Article Text

Download PDFPDF
Granulomatosis with polyangiitis: potentially lethal gingival lesions presenting to the dentist
  1. Amy Patrick1,2 and
  2. Keith Altman2
  1. 1 Oral Surgery, University College London Hospitals NHS Foundation Trust, London, UK
  2. 2 Oral and Maxillofacial Surgery, Queen Victoria Hospital NHS Foundation Trust, East Grinstead, UK
  1. Correspondence to Dr Amy Patrick, amy.patrick{at}


Gingival pathology is a daily presentation, however a small number of systemic conditions can manifest similar to a common gingival condition and have fatal results. Dentist referred 56-year-old woman to Oral and Maxillofacial Surgery department with a 2-week medical history of gingival bleeding not responding to local measures. Biopsy showed eosinophilic infiltrate and vasculitis, and blood tests showed positive markers including cytoplasmic antineutrophil cytoplasmatic antibodies. Granulomatosis with polyangiitis is a rare disease affecting the respiratory tract, blood vessels and kidneys. Oral lesions are rarely the primary presenting feature. When left untreated, most cases are fatal within a year of diagnosis. The diagnosis can only be made when certain criteria are found, including granular oral lesions exhibiting an eosinophilic inflammatory infiltrate on biopsy. With 5% of cases showing intraoral lesions as the primary feature, it is essential that dentists have the knowledge of this rare disease to refer and not to treat as a common gingival condition.

  • dentistry and oral medicine
  • mouth
  • pathology
  • vasculitis

Statistics from

Request Permissions

If you wish to reuse any or all of this article please use the link below which will take you to the Copyright Clearance Center’s RightsLink service. You will be able to get a quick price and instant permission to reuse the content in many different ways.


  • Contributors AP: research and case report. KA: consultant surgeon for case.

  • Funding The authors have not declared a specific grant for this research from any funding agency in the public, commercial or not-for-profit sectors.

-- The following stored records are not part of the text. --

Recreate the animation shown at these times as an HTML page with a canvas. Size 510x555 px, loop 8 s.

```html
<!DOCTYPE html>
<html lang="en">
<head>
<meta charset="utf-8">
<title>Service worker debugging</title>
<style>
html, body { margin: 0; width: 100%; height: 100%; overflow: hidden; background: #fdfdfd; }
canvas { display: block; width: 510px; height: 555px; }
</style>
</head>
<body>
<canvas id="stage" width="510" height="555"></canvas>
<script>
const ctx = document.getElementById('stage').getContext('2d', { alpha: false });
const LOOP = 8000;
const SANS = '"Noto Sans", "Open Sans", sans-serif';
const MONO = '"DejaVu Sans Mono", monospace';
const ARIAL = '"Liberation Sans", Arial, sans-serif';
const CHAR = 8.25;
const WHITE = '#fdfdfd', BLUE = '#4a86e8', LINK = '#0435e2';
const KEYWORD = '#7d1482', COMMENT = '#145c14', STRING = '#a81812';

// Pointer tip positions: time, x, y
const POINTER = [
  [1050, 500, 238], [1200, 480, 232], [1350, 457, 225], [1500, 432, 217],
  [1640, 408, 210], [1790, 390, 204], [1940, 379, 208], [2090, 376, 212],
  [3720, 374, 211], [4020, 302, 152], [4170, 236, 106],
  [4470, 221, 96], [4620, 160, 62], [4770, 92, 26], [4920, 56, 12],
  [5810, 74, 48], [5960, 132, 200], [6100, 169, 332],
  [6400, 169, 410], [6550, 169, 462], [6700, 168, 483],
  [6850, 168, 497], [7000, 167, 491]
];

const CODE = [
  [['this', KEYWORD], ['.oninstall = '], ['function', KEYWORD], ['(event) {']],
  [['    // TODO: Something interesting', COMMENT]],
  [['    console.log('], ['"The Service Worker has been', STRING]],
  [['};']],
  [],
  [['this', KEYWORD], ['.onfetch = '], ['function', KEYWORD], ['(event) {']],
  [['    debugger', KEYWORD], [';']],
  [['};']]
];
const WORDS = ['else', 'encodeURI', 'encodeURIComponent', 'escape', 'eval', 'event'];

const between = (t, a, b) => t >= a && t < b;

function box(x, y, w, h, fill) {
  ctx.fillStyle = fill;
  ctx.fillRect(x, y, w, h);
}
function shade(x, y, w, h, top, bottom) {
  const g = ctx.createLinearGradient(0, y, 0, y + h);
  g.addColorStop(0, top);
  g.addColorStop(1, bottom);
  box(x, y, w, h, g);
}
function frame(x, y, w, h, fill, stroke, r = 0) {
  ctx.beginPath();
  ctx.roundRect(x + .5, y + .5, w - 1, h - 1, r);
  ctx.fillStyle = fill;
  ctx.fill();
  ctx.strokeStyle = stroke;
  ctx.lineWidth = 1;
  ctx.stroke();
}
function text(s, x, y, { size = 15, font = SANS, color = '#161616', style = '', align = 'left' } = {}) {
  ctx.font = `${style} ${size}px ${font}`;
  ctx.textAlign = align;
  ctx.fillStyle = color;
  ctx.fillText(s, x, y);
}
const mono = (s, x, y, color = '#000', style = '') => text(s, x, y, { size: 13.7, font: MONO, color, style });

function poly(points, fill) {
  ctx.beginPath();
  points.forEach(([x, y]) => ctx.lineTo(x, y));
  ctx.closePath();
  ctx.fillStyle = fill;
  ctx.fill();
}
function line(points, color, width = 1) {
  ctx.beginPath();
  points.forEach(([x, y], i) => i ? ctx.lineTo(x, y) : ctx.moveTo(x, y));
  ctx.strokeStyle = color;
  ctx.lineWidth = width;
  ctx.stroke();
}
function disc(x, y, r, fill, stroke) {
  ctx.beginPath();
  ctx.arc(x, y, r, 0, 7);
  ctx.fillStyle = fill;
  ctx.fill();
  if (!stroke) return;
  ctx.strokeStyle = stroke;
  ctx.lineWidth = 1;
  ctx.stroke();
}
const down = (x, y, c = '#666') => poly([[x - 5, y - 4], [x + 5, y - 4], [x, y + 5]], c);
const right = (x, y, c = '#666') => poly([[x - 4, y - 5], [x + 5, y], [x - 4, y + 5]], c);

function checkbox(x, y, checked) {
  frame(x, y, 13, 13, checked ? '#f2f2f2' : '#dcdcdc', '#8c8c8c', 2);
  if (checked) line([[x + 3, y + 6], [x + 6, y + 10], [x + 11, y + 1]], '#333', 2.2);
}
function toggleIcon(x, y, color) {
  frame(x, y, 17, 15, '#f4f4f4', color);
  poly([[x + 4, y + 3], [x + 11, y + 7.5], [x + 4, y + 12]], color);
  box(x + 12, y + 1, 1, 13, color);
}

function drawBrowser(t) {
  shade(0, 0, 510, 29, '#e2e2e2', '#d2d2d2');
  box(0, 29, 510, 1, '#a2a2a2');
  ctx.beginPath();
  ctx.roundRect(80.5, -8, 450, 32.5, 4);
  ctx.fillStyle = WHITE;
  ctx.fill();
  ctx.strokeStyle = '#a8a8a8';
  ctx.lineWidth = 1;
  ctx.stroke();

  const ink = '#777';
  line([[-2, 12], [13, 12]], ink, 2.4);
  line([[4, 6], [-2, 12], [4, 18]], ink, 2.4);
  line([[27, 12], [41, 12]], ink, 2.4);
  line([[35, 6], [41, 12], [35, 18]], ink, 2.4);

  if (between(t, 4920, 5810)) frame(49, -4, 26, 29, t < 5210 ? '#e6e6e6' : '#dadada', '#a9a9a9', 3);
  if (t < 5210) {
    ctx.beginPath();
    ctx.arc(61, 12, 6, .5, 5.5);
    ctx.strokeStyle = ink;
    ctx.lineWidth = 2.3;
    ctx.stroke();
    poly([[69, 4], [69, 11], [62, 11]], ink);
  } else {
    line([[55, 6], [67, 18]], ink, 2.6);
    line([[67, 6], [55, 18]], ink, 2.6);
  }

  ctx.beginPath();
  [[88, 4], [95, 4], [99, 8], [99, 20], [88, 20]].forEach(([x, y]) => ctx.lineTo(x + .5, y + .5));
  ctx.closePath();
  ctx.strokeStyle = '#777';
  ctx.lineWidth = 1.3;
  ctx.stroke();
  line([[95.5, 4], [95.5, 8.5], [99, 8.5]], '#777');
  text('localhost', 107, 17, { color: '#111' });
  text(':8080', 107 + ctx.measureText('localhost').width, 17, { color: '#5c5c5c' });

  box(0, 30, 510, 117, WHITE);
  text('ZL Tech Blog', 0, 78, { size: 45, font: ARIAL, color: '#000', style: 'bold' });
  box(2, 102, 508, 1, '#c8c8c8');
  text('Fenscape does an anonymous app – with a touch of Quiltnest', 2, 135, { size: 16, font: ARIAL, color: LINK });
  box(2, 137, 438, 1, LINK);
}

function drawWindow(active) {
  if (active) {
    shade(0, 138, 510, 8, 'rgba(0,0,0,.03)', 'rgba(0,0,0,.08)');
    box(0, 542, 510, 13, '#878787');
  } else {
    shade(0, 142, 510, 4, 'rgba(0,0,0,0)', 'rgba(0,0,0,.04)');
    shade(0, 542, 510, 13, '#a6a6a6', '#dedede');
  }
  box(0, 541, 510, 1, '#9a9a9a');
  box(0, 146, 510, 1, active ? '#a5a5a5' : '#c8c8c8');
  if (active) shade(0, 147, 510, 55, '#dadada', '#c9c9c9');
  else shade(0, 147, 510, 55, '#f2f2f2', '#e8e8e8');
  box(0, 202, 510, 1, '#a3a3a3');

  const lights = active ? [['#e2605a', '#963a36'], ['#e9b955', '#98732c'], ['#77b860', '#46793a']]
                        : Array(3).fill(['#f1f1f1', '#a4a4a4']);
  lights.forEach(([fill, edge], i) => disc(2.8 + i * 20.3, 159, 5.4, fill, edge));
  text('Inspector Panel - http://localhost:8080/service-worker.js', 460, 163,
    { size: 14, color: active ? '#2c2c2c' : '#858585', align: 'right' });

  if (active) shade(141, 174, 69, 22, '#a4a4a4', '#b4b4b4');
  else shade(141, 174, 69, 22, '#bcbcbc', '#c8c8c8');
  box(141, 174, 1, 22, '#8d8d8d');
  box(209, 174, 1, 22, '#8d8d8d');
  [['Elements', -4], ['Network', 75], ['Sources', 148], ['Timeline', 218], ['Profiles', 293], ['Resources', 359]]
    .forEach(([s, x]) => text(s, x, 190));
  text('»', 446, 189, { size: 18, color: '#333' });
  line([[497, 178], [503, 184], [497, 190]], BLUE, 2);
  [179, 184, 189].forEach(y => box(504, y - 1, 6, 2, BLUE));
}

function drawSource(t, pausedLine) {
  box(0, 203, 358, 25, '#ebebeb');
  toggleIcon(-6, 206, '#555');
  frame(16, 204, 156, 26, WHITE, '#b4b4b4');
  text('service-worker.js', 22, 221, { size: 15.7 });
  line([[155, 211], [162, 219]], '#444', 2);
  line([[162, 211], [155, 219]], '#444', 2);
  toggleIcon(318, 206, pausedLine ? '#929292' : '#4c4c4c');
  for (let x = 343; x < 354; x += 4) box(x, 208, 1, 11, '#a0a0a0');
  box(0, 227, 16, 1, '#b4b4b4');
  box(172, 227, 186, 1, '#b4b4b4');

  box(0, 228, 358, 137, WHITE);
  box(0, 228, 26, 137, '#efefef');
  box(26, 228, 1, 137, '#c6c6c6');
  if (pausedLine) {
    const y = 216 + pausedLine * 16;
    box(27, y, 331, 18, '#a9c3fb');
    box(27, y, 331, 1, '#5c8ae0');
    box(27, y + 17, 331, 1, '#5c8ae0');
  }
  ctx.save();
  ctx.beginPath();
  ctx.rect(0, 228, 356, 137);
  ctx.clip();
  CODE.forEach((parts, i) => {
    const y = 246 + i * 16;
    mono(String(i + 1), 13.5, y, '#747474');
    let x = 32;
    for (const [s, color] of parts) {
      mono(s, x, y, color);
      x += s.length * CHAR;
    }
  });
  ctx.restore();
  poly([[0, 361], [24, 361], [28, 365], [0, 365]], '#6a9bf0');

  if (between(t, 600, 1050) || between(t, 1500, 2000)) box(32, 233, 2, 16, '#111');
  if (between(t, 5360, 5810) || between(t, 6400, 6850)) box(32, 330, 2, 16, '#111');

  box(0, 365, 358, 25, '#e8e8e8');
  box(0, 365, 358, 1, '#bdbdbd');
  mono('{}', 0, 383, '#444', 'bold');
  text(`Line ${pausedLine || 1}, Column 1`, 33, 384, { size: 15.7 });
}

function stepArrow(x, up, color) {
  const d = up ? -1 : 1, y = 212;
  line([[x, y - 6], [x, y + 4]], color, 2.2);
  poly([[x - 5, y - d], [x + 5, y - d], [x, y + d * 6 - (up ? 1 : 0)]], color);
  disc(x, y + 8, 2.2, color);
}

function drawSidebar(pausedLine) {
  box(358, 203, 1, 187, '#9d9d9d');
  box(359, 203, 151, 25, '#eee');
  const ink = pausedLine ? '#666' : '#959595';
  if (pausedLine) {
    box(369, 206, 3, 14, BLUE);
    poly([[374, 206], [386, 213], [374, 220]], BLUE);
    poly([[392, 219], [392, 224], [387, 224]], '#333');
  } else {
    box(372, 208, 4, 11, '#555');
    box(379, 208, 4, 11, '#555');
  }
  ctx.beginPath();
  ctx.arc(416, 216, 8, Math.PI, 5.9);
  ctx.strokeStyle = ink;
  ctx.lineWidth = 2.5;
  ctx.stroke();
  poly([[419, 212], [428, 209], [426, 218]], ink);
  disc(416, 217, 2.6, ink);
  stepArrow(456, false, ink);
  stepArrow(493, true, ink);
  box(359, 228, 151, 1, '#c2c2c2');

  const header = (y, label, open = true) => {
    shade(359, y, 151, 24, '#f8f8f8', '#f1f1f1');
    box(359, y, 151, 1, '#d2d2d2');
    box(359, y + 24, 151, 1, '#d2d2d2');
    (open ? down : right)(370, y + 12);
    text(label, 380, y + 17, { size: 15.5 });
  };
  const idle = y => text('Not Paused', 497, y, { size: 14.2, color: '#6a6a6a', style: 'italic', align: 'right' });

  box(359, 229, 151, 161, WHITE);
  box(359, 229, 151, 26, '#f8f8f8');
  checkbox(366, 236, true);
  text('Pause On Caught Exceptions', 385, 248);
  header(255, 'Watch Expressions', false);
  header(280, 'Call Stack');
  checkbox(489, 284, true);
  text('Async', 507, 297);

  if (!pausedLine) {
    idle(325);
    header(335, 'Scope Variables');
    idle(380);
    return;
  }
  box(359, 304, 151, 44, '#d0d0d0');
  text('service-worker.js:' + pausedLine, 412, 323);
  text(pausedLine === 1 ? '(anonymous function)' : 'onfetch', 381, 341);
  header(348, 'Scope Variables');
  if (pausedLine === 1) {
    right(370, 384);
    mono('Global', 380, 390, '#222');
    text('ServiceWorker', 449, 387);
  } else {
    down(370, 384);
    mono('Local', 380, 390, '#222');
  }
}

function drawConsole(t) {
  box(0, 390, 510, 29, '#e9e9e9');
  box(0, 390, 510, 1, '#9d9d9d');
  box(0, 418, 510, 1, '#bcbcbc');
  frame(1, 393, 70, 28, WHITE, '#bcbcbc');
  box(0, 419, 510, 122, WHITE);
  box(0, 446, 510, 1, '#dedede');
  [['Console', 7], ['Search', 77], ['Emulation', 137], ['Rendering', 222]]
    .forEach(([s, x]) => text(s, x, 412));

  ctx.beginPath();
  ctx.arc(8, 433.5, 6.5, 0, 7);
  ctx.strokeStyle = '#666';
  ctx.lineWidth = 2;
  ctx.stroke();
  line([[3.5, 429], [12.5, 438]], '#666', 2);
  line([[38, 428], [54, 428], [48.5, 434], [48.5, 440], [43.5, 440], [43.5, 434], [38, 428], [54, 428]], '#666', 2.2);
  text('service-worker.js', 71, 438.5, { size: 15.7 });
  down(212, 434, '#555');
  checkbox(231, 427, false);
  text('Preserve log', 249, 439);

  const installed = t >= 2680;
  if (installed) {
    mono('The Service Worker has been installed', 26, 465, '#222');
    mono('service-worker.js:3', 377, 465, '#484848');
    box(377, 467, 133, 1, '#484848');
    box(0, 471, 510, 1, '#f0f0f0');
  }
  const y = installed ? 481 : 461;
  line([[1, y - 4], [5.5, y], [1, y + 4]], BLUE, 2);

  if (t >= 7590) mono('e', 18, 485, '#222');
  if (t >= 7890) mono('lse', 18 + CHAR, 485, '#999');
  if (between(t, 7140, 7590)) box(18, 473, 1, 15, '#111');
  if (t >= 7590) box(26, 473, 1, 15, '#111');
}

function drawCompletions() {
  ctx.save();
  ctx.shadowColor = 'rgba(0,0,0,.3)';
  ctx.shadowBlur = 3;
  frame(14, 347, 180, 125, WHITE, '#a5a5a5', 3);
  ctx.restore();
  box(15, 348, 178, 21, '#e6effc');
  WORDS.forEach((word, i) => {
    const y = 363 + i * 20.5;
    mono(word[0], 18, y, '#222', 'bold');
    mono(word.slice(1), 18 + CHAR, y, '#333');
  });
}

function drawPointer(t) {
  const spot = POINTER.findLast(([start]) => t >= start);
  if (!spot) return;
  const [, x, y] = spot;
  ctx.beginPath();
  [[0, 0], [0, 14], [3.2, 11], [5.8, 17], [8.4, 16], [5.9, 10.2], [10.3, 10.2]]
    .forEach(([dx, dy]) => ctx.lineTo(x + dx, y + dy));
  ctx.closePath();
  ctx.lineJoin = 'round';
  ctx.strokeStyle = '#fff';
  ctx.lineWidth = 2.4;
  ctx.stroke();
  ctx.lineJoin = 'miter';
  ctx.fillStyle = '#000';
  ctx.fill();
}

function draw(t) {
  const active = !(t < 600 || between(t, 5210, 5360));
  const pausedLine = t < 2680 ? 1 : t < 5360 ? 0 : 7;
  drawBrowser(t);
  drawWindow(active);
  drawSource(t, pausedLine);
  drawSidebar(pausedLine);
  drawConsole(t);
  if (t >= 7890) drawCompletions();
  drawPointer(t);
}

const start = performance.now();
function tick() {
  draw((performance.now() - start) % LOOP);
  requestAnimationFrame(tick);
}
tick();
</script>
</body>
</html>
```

  • Competing interests None declared.

  • Provenance and peer review Not commissioned; externally peer reviewed.

  • Patient consent for publication Obtained.